Inquisitors Heinrich Institoris (Kramer, Krämer) and Jacob Sprenger, 6 believed that all witches were female. In Latin, groups containing both males and females conventionally are represented by the masculine plural, even if there are more females than males in the group. The feminine plural implies an absence of males from a group; therefore, the use of the feminine in the title Malleus maleficarum suggests that all witches are

in Male witches in early modern Europe
Open Access (free)
Hans Peter Broedel

man’s relationship with God and with the devil, and about witchcraft and witches, assumptions we shall now examine. Notes 1 For biographical accounts of Institoris and Sprenger, see Peter Segl, “Heinrich Institoris: Persönlichkeit und literarisches Werk,” in Peter Segl, ed., Der Hexenhammer (Cologne: Böhlau Verlag, 1988), 103–26; Joseph Hansen, ed., Quellen und Untersuchungen zur Geschichte des Hexenwahns und der Hexenverfolgung im Mittelalter (reprint, Hildesheim: Georg Olms Verlagsbuchhandlung, 1963), 360–407; Joseph Hansen, Zauberwahn, Inquisition und

in The Malleus Maleficarum and the construction of witchcraft
Open Access (free)
Contested categories
Hans Peter Broedel
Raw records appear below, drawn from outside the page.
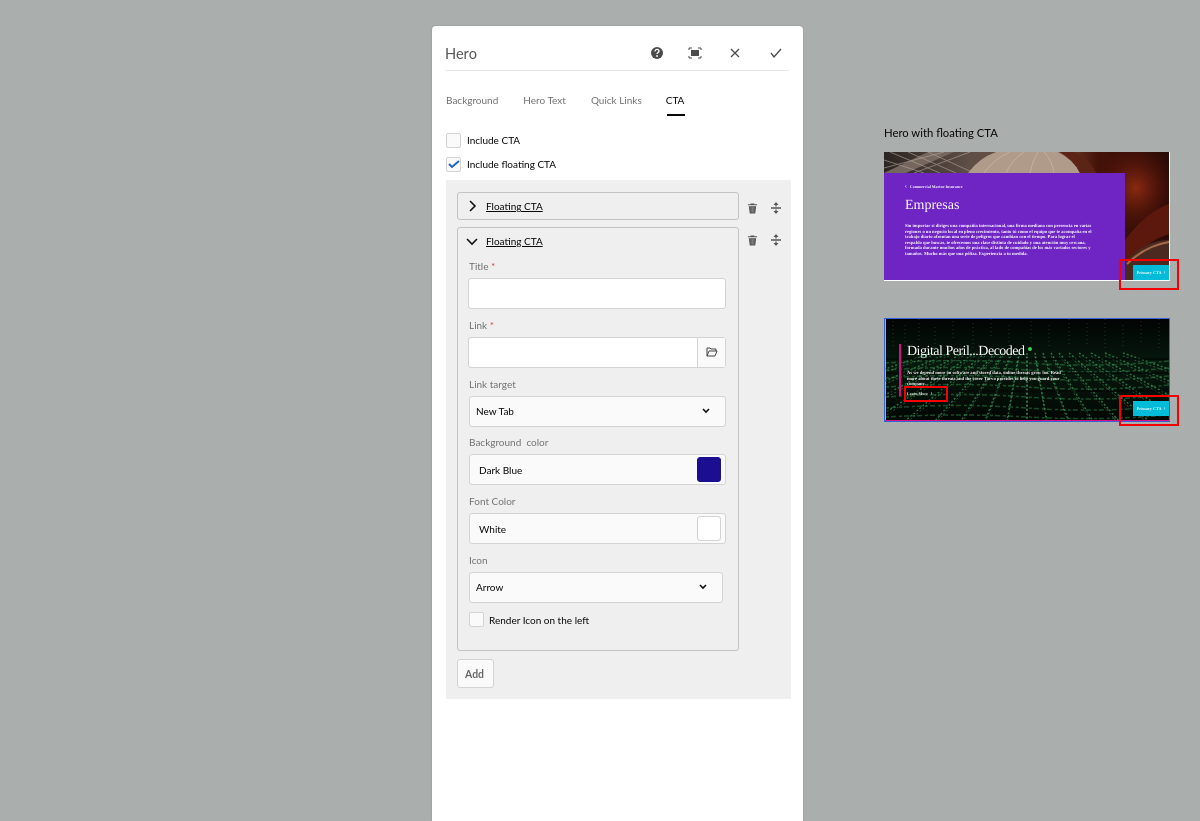
<!DOCTYPE html>
<html lang="en">
<head>
<meta charset="utf-8">
<title>Hero component dialog</title>
<style>
:root{
  --backdrop:#aaaeac; --panel:#fff; --group:#efefef; --field:#fafafa;
  --line:#d3d3d3; --frame:#c3c3c3; --ink:#080808; --label:#707070; --icon:#4b4b4b;
  --required:#d6404a; --check:#1e66c8; --dark-blue:#1b0e91;
  --purple:#6f24c4; --cyan:#00bcd8; --magenta:#d2127f; --mark:#f40000;
}
*{box-sizing:border-box;margin:0;padding:0}
html,body{width:1200px;height:821px;overflow:hidden}
body{background:var(--backdrop);color:var(--ink);font:10px/16px Lato,sans-serif}
svg{display:block;flex:none}
main{display:flex;width:1200px;height:821px;overflow:hidden;padding-left:432px}

.dialog{width:371px;height:795px;margin-top:26px;background:var(--panel);border-radius:4px 4px 0 0;padding:0 12px 0 14px;box-shadow:0 0 2px #0003;flex:none}
.dialog-head{display:flex;align-items:center;justify-content:space-between;height:45px;width:343px;border-bottom:1px solid #e6e6e6;padding-top:9px}
.dialog-head h1{font-size:14.6px;font-weight:400;color:#555;line-height:20px;margin:2px 0 0 -1px}
.actions{display:grid;grid-template-columns:38px 40px 41px 14px;margin-right:6px;color:var(--icon)}
.tabs{display:flex;align-items:flex-start;gap:25px;margin-top:21px;height:25px;color:var(--label);list-style:none}
.tabs li{line-height:17px;white-space:nowrap}
.tabs .active{color:var(--ink);border-bottom:2px solid var(--ink);height:24px;width:18px}
.tabs .active span{margin-left:-1px}
.option{display:flex;align-items:center;gap:6px;height:16px}
.box{display:flex;align-items:center;justify-content:center;width:15px;height:15px;border:1px solid var(--line);border-radius:2px;background:var(--field)}
.options{display:grid;gap:8px;margin-top:15px}

.group{width:345px;height:519px;margin-top:8px;padding:12px 11px;background:var(--group)}
.row{display:flex;align-items:flex-start}
.row + .row{margin-top:7px}
.card{flex:none;width:282px;border:1px solid var(--frame);border-radius:3px;padding:0 11px}
.card-head{display:flex;align-items:center;gap:8px;height:26px}
.card-head b{font-weight:400;text-decoration:underline;text-underline-offset:1px}
.card-head svg{margin-left:-3px}
.open{height:424px}
.open .card-head{height:25px}
.tools{display:flex;gap:12px;margin:10px 0 0 8px;color:#555}
.open + .tools{margin-top:7px}
.fields{display:grid;gap:7.8px;margin-top:5px}
.field p{color:var(--label);height:16px;margin-bottom:4px}
.field i{font-style:normal;color:var(--required)}
.control{display:flex;align-items:center;justify-content:space-between;width:257px;height:31px;border:1px solid var(--line);border-radius:3px;background:var(--field);padding-left:6px}
.control.blank{width:258px;margin-left:-1px;background:#fff}
.control .caret{margin-right:14px}
.control.colour{padding:0 4px 0 9px}
.control.short{width:254px}
.browse{display:flex;align-items:center;justify-content:center;width:28px;height:29px;border-left:1px solid var(--line);background:var(--field)}
.swatch{width:24px;height:25px;border:1px solid var(--line);border-radius:3px;background:#fff}
.swatch.blue{background:var(--dark-blue);border-color:var(--dark-blue)}
.fields + .option{margin-top:9px;gap:5px}
.add{display:flex;align-items:center;justify-content:center;width:37px;height:29px;margin-top:8px;padding-right:2px;border:1px solid var(--line);border-radius:3px;background:var(--field);color:#666;font-weight:700;font-size:10.4px}

.examples{margin:125px 0 0 81px;width:300px}
.examples h2{font-size:11.3px;font-weight:400;line-height:16px;height:27px}
.banner{position:relative;width:286px;color:#fff;font-family:"Liberation Serif",serif;font-weight:700;white-space:nowrap;text-rendering:geometricPrecision}
.banner > *{position:absolute}
.banner h3{font-weight:400;font-size:14px;line-height:16px}
.banner p{font-size:4.6px;line-height:5.5px}
.banner em{font:700 6px/6px Lato,sans-serif;margin-left:2px}
.business{height:129px;background:#fff}
.business .copy{left:0;top:21px;width:241px;height:107px;background:var(--purple);padding:11px 0 0 21px}
.business .crumb{font-size:4px;line-height:6px}
.business .crumb em{margin:0 2px 0 0}
.business h3{margin:8px 0 9px}
.cyber{height:104px;margin-top:37px;border:1px solid #3a62d8}
.cyber .copy{left:14px;top:25px;height:52px;border-left:2px solid var(--magenta);padding-left:6px}
.cyber h3{letter-spacing:-.5px;margin-bottom:10px}
.cyber .more{font-size:4px;line-height:6px;margin-top:4px}
.cta{display:flex;align-items:center;justify-content:center;width:36px;height:15px;background:var(--cyan);font-size:4.2px;line-height:6px}
.mark{border:2px solid var(--mark)}
.mark.big{width:60px;height:31px}
.business .cta{left:249px;top:113px}
.business .mark{left:235px;top:107px}
.cyber .cta{left:248px;top:82px}
.cyber .big{left:234px;top:76px}
.cyber .small{left:19px;top:67px;width:44px;height:16px}
</style>
</head>
<body>
<svg width="0" height="0" style="position:absolute" aria-hidden="true">
  <defs>
    <symbol id="bin" viewBox="0 0 12 12"><path d="M1 2h3V1h4v1h3v1H1zM2 4h8l-1 8H3z" fill="currentColor"/><path d="M4.500 5v6M6 5v6M7.500 5v6" stroke="#aaa" stroke-width=".5"/></symbol>
    <symbol id="move" viewBox="0 0 12 12"><path d="M1 6h10M6 2v2.500M6 7.500V10" stroke="currentColor" stroke-width="1.300"/><path d="M6 0l2.500 3h-5zM6 12l2.500-3h-5z" fill="currentColor"/></symbol>
    <symbol id="down" viewBox="0 0 10 10"><path d="M2 3l3 3 3-3" fill="none" stroke="#111" stroke-width="1.600"/></symbol>
  </defs>
</svg>
<main>
  <section class="dialog">
    <header class="dialog-head">
      <h1>Hero</h1>
      <div class="actions">
        <svg width="14" height="14" viewBox="0 0 14 14" role="img" aria-label="Help"><circle cx="7" cy="7" r="6" fill="currentColor"/><path d="M5 5.500c0-3 4-2.500 4-.3C9 6.500 7 6.500 7 8" fill="none" stroke="#fff" stroke-width="1.300"/><circle cx="7" cy="10" r=".9" fill="#fff"/></svg>
        <svg width="14" height="14" viewBox="0 0 14 14" role="img" aria-label="Full screen"><rect x="3" y="4" width="8" height="6" fill="currentColor"/><path d="M1 4V2h3M10 2h3v2M13 10v2h-3M4 12H1v-2" fill="none" stroke="currentColor"/></svg>
        <svg width="14" height="14" viewBox="0 0 14 14" role="img" aria-label="Close"><path d="M3 3l8 8M11 3l-8 8" stroke="currentColor" stroke-width="1.300"/></svg>
        <svg width="14" height="14" viewBox="0 0 14 14" role="img" aria-label="Done"><path d="M2 7l3 4 7-8" fill="none" stroke="currentColor" stroke-width="1.300"/></svg>
      </div>
    </header>
    <ul class="tabs">
      <li>Background</li><li>Hero Text</li><li>Quick Links</li><li class="active"><span>CTA</span></li>
    </ul>
    <div class="options">
      <div class="option"><span class="box"></span>Include CTA</div>
      <div class="option"><span class="box"><svg width="12" height="12" viewBox="0 0 12 12"><path d="M1 6l3 3 7-6" fill="none" stroke="var(--check)" stroke-width="2"/></svg></span>Include floating CTA</div>
    </div>

    <div class="group">
      <div class="row">
        <article class="card">
          <div class="card-head"><svg width="12" height="12" viewBox="0 0 12 12"><path d="M4 1l5 5-5 5" fill="none" stroke="#111" stroke-width="1.600"/></svg><b>Floating CTA</b></div>
        </article>
        <div class="tools"><svg width="11" height="12"><use href="#bin"/></svg><svg width="12" height="12"><use href="#move"/></svg></div>
      </div>
      <div class="row">
        <article class="card open">
          <div class="card-head"><svg width="12" height="12" viewBox="0 0 12 12"><path d="M1 4l5 5 5-5" fill="none" stroke="#111" stroke-width="1.600"/></svg><b>Floating CTA</b></div>
          <div class="fields">
            <div class="field"><p>Title <i>*</i></p><div class="control blank"></div></div>
            <div class="field"><p>Link <i>*</i></p>
              <div class="control blank"><span></span><span class="browse"><svg width="12" height="10" viewBox="0 0 12 10"><path d="M1 9V1h3l1 1h5v2M1 9l2-5h8L9 9z" fill="none" stroke="#444"/></svg></span></div></div>
            <div class="field"><p>Link target</p><div class="control">New Tab<svg class="caret" width="10" height="10"><use href="#down"/></svg></div></div>
            <div class="field"><p>Background&nbsp; color</p><div class="control colour">Dark Blue<span class="swatch blue"></span></div></div>
            <div class="field"><p>Font Color</p><div class="control colour">White<span class="swatch"></span></div></div>
            <div class="field"><p>Icon</p><div class="control short">Arrow<svg class="caret" width="10" height="10"><use href="#down"/></svg></div></div>
          </div>
          <div class="option"><span class="box"></span>Render Icon on the left</div>
        </article>
        <div class="tools"><svg width="11" height="12"><use href="#bin"/></svg><svg width="12" height="12"><use href="#move"/></svg></div>
      </div>
      <div class="add">Add</div>
    </div>
  </section>

  <aside class="examples">
    <h2>Hero with floating CTA</h2>

    <section class="banner business">
      <svg width="285" height="128" viewBox="0 0 285 128" role="img" aria-label="Photograph of a brass globe instrument in warm red light">
        <defs>
          <linearGradient id="warm"><stop offset="0" stop-color="#2b2422"/><stop offset=".3" stop-color="#5e4f47"/><stop offset=".6" stop-color="#7a4a38"/><stop offset=".75" stop-color="#451208"/><stop offset="1" stop-color="#2a0a06"/></linearGradient>
          <radialGradient id="glow"><stop offset="0" stop-color="#8a2a12"/><stop offset="1" stop-color="#5a1409" stop-opacity="0"/></radialGradient>
        </defs>
        <rect width="285" height="128" fill="url(#warm)"/>
        <path d="M0 21L44 0h26L22 21z" fill="#75675d"/>
        <path d="M6 0l50 21M24 0l48 21M44 0l46 21M0 8l40 13M0 16l60-16M30 21L86 0" stroke="#b3a79d" opacity=".6"/>
        <path d="M84 21Q95 6 112 0h62q16 8 22 21z" fill="#b09a89"/>
        <path d="M100 21Q110 7 126 0M122 21q5-12 18-21M146 21q2-12 8-21M170 21Q168 8 160 0" fill="none" stroke="#d8c6b6" opacity=".5"/>
        <path d="M176 0h14q18 9 22 21h-16Q190 8 176 0z" fill="#5c2416"/>
        <ellipse cx="252" cy="36" rx="40" ry="44" fill="url(#glow)"/>
        <path d="M241 88Q262 60 285 52v30q-26 8-44 34z" fill="#5c180c"/>
        <path d="M241 128v-18q20-22 44-22v40z" fill="#4a2a20"/>
        <path d="M243 112q18-18 42-22" fill="none" stroke="#a86a48" stroke-width="2"/>
      </svg>
      <div class="copy">
        <div class="crumb"><em>‹</em> Commercial Marine Insurance</div>
        <h3>Empresas</h3>
        <p>Sin importar si diriges una compañía internacional, una firma mediana con presencia en varias<br>regiones o un negocio local en pleno crecimiento, tanto tú como el equipo que te acompaña en el<br>trabajo diario afrontan una serie de peligros que cambian con el tiempo. Para lograr el<br>respaldo que buscas, te ofrecemos una clase distinta de cuidado y una atención muy cercana,<br>formada durante muchos años de práctica, al lado de compañías de los más variados sectores y<br>tamaños. Mucho más que una póliza. Experiencia a tu medida.</p>
      </div>
      <div class="cta">Primary CTA <em>›</em></div>
      <div class="mark big"></div>
    </section>

    <section class="banner cyber">
      <svg width="284" height="102" viewBox="0 0 284 102" role="img" aria-label="Dark image of green code streaming towards the horizon">
        <defs>
          <linearGradient id="night" x2="0" y2="1"><stop offset="0" stop-color="#020403"/><stop offset=".45" stop-color="#06190d"/><stop offset="1" stop-color="#020805"/></linearGradient>
          <g id="streams" fill="none" stroke-dasharray="2 2">
            <path d="M142 34V102M150 34l12 68M158 34l26 68M166 34l42 68M174 34l60 68M184 34l80 68M194 34l90 60M206 34l78 42M220 34l64 28M238 34l46 16"/>
            <path d="M134 34l-12 68M126 34l-26 68M118 34L76 102M110 34L50 102M100 34L20 102M90 34L0 94M78 34L0 76M64 34L0 62M46 34L0 50"/>
          </g>
          <path id="waves" fill="none" d="M1 44q71-5 141 0t142-2M1 51q71-5 141 0t142-2M1 59q71-5 141 0t142-2M1 68q71-5 141 0t142-2M1 78q71-5 141 0t142-2M1 89q71-5 141 0t142-2M1 98q71-4 141 0t142-2" stroke-dasharray="3 2 5 3"/>
          <path id="rain" d="M8 2v26M20 6v24M34 0v22M50 8v22M68 2v18M88 4v26M106 0v20M124 6v24M146 2v22M164 6v22M184 0v28M202 4v22M220 0v30M238 6v24M256 2v24M274 0v30" stroke-dasharray="1 3"/>
        </defs>
        <rect x="1" width="283" height="101" fill="url(#night)"/>
        <g stroke="#2e8a4c">
          <use href="#rain" opacity=".4"/>
          <use href="#waves" stroke-width="1.500" opacity=".5"/>
          <use href="#streams" stroke-width="1.500" opacity=".8"/>
          <use href="#streams" y="3" stroke="#8fd8a2" stroke-width=".7" opacity=".5"/>
        </g>
        <path d="M1 40h283M1 54h283M1 72h283M1 93h283" stroke="#020805" stroke-width="2" opacity=".6"/>
        <rect y="101" width="284" height="1" fill="var(--magenta)"/>
        <circle cx="145" cy="30" r="2" fill="#35d45a"/>
      </svg>
      <div class="copy">
        <h3>Digital Peril...Decoded</h3>
        <p>As we depend more on software and stored data, online threats grow too. Read<br>more about these threats and the cover Tarvo provides to help you guard your<br>company.</p>
        <div class="more">Learn More <em>›</em></div>
      </div>
      <div class="cta">Primary CTA <em>›</em></div>
      <div class="mark small"></div>
      <div class="mark big"></div>
    </section>
  </aside>
</main>
</body>
</html>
survive in Brixen’s episcopal archives; they have been partially edited by Hartmann Ammann, “Der Innsbrucker Hexenprocess von 1485,” Zeitschrift des Ferdinandeums für Tirol und Vorarlberg 34 (1890): 1–87. See also Eric Wilson, “Institoris at Innsbruck: Heinrich Institoris, the Summis Desiderantes and the Brixen Witch-Trial of 1485,” in R.W. Scribner and Trevor Johnson, eds., Popular Religion in Germany and Central Europe, 1400–1800 (New York: St. Martin’s Press, 1996): 87–100. 2 “Pfie dich, du sneder minch, daz dich das fallend übel etc.” Ammann, “Innsbrucker

in The Malleus Maleficarum and the construction of witchcraft